(Source texts of formatted documents)
● ● ● ●

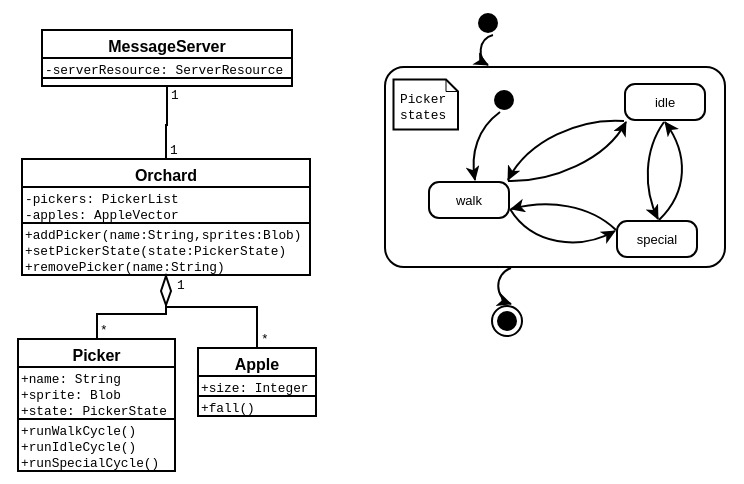
<!DOCTYPE html>
<html lang="en">
<head>
<meta charset="utf-8">
<title>Orchard class and state diagram</title>
<style>
:root {
  --ink: #000;
  --paper: #fff;
  --sans: "Liberation Sans", Arial, sans-serif;
  --mono: "Liberation Mono", "Courier New", monospace;
}
* { box-sizing: border-box; margin: 0; padding: 0; }
html, body { width: 744px; height: 484px; overflow: hidden; background: var(--paper); }
.diagram { position: relative; width: 744px; height: 484px; overflow: hidden; color: var(--ink); }

/* Class nodes */
.class {
  position: absolute;
  display: flex;
  flex-direction: column;
  border: 2px solid var(--ink);
  background: var(--paper);
}
.class h2 { height: 26px; font: bold 16px/32px var(--sans); text-align: center; }
.class ul {
  height: calc(var(--rows) * 16px + 4px);
  padding: 4px 0 0 2px;
  border-top: 2px solid var(--ink);
  list-style: none;
  font: 12.8px/16px var(--mono);
  white-space: nowrap;
}
.server { left: 41px; top: 29px; width: 252px; }
.server .operations { height: 8px; }
.orchard { left: 21px; top: 158px; width: 290px; }
.picker { left: 17px; top: 338px; width: 159px; }
.apple { left: 197px; top: 347px; width: 120px; }

/* State nodes */
.machine {
  position: absolute;
  left: 384px; top: 66px; width: 342px; height: 202px;
  border: 2px solid var(--ink);
  border-radius: 20px;
}
.state {
  position: absolute;
  display: flex;
  align-items: center;
  justify-content: center;
  width: 82px; height: 38px;
  padding-top: 2px;
  border: 2px solid var(--ink);
  border-radius: 11px;
  background: var(--paper);
  font: 13px/16px var(--sans);
}
.idle { left: 624px; top: 83px; }
.walk { left: 428px; top: 181px; }
.special { left: 616px; top: 220px; }
.note { position: absolute; left: 400px; top: 92px; font: 12.8px/16px var(--mono); }

/* Connectors */
.links { position: absolute; left: 0; top: 0; }
.links text { font: 12.8px var(--mono); fill: var(--ink); }
.line { fill: none; stroke: var(--ink); stroke-width: 2; }
.solid { fill: var(--ink); }
</style>
</head>
<body>
<main class="diagram">
  <section class="class server">
    <h2>MessageServer</h2>
    <ul class="attributes" style="--rows:1"><li>-serverResource: ServerResource</li></ul>
    <ul class="operations"></ul>
  </section>

  <section class="class orchard">
    <h2>Orchard</h2>
    <ul class="attributes" style="--rows:2">
      <li>-pickers: PickerList</li>
      <li>-apples: AppleVector</li>
    </ul>
    <ul class="operations" style="--rows:3">
      <li>+addPicker(name:String,sprites:Blob)</li>
      <li>+setPickerState(state:PickerState)</li>
      <li>+removePicker(name:String)</li>
    </ul>
  </section>

  <section class="class picker">
    <h2>Picker</h2>
    <ul class="attributes" style="--rows:3">
      <li>+name: String</li>
      <li>+sprite: Blob</li>
      <li>+state: PickerState</li>
    </ul>
    <ul class="operations" style="--rows:3">
      <li>+runWalkCycle()</li>
      <li>+runIdleCycle()</li>
      <li>+runSpecialCycle()</li>
    </ul>
  </section>

  <section class="class apple">
    <h2>Apple</h2>
    <ul class="attributes" style="--rows:1"><li>+size: Integer</li></ul>
    <ul class="operations" style="--rows:1"><li>+fall()</li></ul>
  </section>

  <div class="machine"></div>
  <div class="state idle">idle</div>
  <div class="state walk">walk</div>
  <div class="state special">special</div>

  <svg class="links" width="744" height="484" viewBox="0 0 744 484" aria-hidden="true">
    <defs>
      <marker id="arrow" markerUnits="userSpaceOnUse" markerWidth="15" markerHeight="15" refX="14" refY="7" orient="auto">
        <polygon class="solid" points="15,7 0,0 4,7 0,14"/>
      </marker>
    </defs>

    <g class="associations">
      <path class="line" d="M167 87V125H166V158"/>
      <path class="line" d="M166 305V314H97V338"/>
      <path class="line" d="M166 305V307H257V347"/>
      <polygon class="line" points="166,276 171,291 166,305 161,291"/>
      <text x="171" y="99">1</text>
      <text x="170" y="154">1</text>
      <text x="177" y="289">1</text>
      <text x="100" y="334">*</text>
      <text x="261" y="343">*</text>
    </g>

    <g class="note-outline">
      <path class="line" d="M393.5 79.5H446L458 91.5V129.5H393.5Z"/>
      <path class="line" style="stroke-width:1" d="M446 79.5V91.5H458"/>
    </g>

    <g class="start-and-end">
      <circle class="solid" cx="488" cy="23" r="10"/>
      <circle class="solid" cx="504" cy="100" r="10"/>
      <circle class="line" cx="507" cy="321" r="15"/>
      <circle class="solid" cx="507" cy="321" r="10"/>
    </g>

    <g class="line transitions" marker-end="url(#arrow)">
      <path marker-end="url(#arrow)" d="M493 35C478 39 477 59 488 65"/>
      <path marker-end="url(#arrow)" d="M500 112C478 128 470 153 475 180"/>
      <path marker-end="url(#arrow)" d="M624 121C580 118 528 140 508 180"/>
      <path marker-end="url(#arrow)" d="M508 181C552 182 606 160 626 122"/>
      <path marker-end="url(#arrow)" d="M664 122C644 150 643 189 658 219"/>
      <path marker-end="url(#arrow)" d="M659 220C688 192 689 154 665 122"/>
      <path marker-end="url(#arrow)" d="M510 209C532 245 579 251 615 231"/>
      <path marker-end="url(#arrow)" d="M616 230C590 205 549 199 511 209"/>
      <path marker-end="url(#arrow)" d="M511 268C494 274 494 298 511 304"/>
    </g>
  </svg>

  <p class="note">Picker<br>states</p>
</main>
</body>
</html>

● ● ● ●

> [Work instruction]: Return, from the data above, each line in which the string "circle" appears.

> [Solution to this task]:
      <circle class="solid" cx="488" cy="23" r="10"/>
      <circle class="solid" cx="504" cy="100" r="10"/>
      <circle class="line" cx="507" cy="321" r="15"/>
      <circle class="solid" cx="507" cy="321" r="10"/>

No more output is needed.